2) Deterrent to investment in facilities for visiting sailors including by community groups in remote areas due to reduced numbers of visiting craft, this in tern leads to;
3) A reduction in the number of craft visiting communities reliant on tourism because of no inward investment into berthing or onshore facilities, which potentially leads to;
4) Loss of business, potential failures of existing businesses as business plan targets are unable to be met. (Graham Russell RYA Scotland pers. comm.).
The additional journey time is important to recreational sailors, whilst the assessment in this report has covered additional costs for fuel, it is has not been possible to quantify the potential for lost revenue through dissuasion of attempting the passage or holiday. Most cruising sailors around Scotland either spend a long time on an extensive voyage or charter a vessel from a charter base (largely but not entirely on the Clyde or the west coast) and spend a week or a fortnight cruising. Unlike the owner who can choose to leave his or her vessel in a safe haven if conditions deteriorate, the charterer has to return the boat on time and additional journey time around renewable developments may mean that some passages are no longer prudent.
C22.214.171.124 Deterrent to investment - cable routes
In a number of instances the potential cable routes associated with the renewable developments overlapped marina locations as well as the cruising routes into the marinas. However it is assumed that the cables would be buried below the seabed or protection, meaning there would be limited to no exposure at the seabed surface.

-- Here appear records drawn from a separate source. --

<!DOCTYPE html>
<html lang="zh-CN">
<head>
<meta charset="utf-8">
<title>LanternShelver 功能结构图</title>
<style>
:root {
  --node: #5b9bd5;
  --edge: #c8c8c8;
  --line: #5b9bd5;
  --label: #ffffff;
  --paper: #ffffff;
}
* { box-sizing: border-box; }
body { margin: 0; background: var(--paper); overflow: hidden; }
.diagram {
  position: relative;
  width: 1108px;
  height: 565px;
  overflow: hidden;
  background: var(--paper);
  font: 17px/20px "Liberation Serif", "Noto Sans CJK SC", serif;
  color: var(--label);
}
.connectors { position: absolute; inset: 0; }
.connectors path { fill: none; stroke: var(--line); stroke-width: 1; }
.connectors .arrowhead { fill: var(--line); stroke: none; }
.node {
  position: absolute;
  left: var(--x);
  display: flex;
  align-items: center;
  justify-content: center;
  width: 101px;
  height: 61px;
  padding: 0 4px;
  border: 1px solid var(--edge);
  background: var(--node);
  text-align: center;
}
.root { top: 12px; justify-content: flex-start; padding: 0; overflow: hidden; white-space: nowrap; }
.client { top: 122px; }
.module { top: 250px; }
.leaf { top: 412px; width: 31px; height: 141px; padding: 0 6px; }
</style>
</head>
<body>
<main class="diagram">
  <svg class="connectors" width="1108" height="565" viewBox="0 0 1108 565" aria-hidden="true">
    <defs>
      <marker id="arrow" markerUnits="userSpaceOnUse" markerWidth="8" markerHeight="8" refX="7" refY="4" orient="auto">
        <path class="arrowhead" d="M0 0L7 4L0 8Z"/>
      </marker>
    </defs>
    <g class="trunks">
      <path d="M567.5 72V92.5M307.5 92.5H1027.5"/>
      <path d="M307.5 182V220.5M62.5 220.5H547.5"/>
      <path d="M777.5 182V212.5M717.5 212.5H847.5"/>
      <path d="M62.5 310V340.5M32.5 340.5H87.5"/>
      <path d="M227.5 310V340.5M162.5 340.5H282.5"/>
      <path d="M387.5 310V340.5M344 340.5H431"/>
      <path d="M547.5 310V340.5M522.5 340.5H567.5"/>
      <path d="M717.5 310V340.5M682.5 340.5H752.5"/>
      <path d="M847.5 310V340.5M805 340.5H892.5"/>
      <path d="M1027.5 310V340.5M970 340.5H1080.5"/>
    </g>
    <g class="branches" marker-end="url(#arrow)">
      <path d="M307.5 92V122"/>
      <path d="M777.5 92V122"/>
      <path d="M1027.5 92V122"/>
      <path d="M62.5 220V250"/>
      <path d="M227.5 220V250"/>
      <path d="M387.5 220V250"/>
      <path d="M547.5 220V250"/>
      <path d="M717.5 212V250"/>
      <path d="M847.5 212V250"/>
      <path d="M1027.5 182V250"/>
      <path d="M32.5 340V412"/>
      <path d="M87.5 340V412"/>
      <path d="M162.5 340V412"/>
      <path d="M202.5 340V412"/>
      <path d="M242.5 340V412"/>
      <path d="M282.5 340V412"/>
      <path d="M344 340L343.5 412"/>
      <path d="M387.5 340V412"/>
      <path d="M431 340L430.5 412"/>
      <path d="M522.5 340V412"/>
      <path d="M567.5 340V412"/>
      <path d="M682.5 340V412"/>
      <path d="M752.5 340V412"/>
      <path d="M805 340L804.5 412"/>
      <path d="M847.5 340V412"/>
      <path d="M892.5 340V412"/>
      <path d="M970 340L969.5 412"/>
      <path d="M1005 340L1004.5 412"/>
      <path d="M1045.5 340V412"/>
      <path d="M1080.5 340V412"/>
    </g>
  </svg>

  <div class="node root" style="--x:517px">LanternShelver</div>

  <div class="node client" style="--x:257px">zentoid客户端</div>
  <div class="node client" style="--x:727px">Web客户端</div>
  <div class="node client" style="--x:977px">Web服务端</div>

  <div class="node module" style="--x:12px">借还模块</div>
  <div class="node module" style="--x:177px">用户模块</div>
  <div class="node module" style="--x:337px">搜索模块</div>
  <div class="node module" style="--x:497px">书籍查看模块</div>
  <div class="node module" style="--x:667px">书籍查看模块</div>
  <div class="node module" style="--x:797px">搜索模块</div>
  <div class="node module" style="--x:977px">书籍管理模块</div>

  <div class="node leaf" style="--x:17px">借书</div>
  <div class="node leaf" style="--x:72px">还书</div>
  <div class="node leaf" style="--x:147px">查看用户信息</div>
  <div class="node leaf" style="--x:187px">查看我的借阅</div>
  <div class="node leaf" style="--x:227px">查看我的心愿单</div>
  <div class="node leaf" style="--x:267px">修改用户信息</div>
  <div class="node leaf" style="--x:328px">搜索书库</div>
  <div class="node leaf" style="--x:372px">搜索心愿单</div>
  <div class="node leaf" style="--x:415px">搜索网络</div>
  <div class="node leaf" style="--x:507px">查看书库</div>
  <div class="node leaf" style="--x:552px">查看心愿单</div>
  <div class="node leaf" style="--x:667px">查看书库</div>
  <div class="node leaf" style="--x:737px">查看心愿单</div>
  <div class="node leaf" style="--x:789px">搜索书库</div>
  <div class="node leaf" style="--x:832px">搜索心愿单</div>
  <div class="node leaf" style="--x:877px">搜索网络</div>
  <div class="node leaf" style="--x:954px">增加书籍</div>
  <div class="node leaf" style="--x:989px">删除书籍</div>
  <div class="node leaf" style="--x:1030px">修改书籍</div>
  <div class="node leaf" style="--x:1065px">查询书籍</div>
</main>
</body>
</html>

The assessment of costs incurred through deviations for renewable development sites has concluded that three wind sites ( OWSW1, OWSW2 and OWNE1) provides a combined additional fuel cost of circa £8,500 annually. The assessment assumes that all vessels are under power. The relative risk of development sites on recreational boating has been assessed qualitatively, and has concluded that increased risks are apparent, especially for development sites located in sea areas which are already challenging to navigate. This increased risk is mitigated through passage planning and awareness, plus the update and circulation of up to date navigational information via charting publications. The effect on deterrent to marina developments has also been highlighted; identify the role of site specific assessments for individual renewable developments which should recognise and evaluate the potential for deterrent in marina investment.
Agriculture and Horticulture Development Board, 2013. Monthly Fuel Price Tracker. Published 6 February 13. www.ahdb.org.uk.
Baxter, J.M., Boyd, I.L., Cox, M., Donald, A.E., Malcolm, S.J., Miles, H., Miller, B., Moffat, C.F., (Editors), 2011. Scotland's Marine Atlas: Information for the national marine plan. Marine Scotland, Edinburgh.
British Marine Federation, 2005. Economic Benefits of the UK Leisure Boating Industry. The British Marine Federation Report.
British Marine Federation, 2007. Executive Summary. Economic Benefits of Coastal Marinas UK and Channel Islands. The British Marine Federation Report.
MCCIP, 2008. Marine climate change impacts. Annual Report Card 2007-2008
Robinson, K., 2009 Marinas: The Tourism Aspect of Leisure Boating. Unpublished report: http://www.insights.org.uk/articleitem.aspx?title=Marinas:%20The%20Tourism%20Aspect%20of%20Leisure%20Boating. Accessed 8 th March 2003.
RYA, 2008. UK Coastal Atlas of Recreational Boating.
Russell, G., 2013. Personal Communications. Response to consultation invitation (February 2013).
Scottish Development International, 2012. Scotland: Opportunities in Tourism Investment. Scottish Development International Report.
Scottish Enterprise, 2010. 'Sailing Tourism In Scotland' February 2010
United Kingdom Marine Monitoring and Assessment Strategy ( UKMMAS), 2010. Charting Progress 2 Feeder Report Productive Seas. Department for Environment Food and Rural Affairs on behalf of UKMMAS (Eds. Saunders, J. and McKie, J.) 472pp Available online: http://chartingprogress.defra.gov.uk/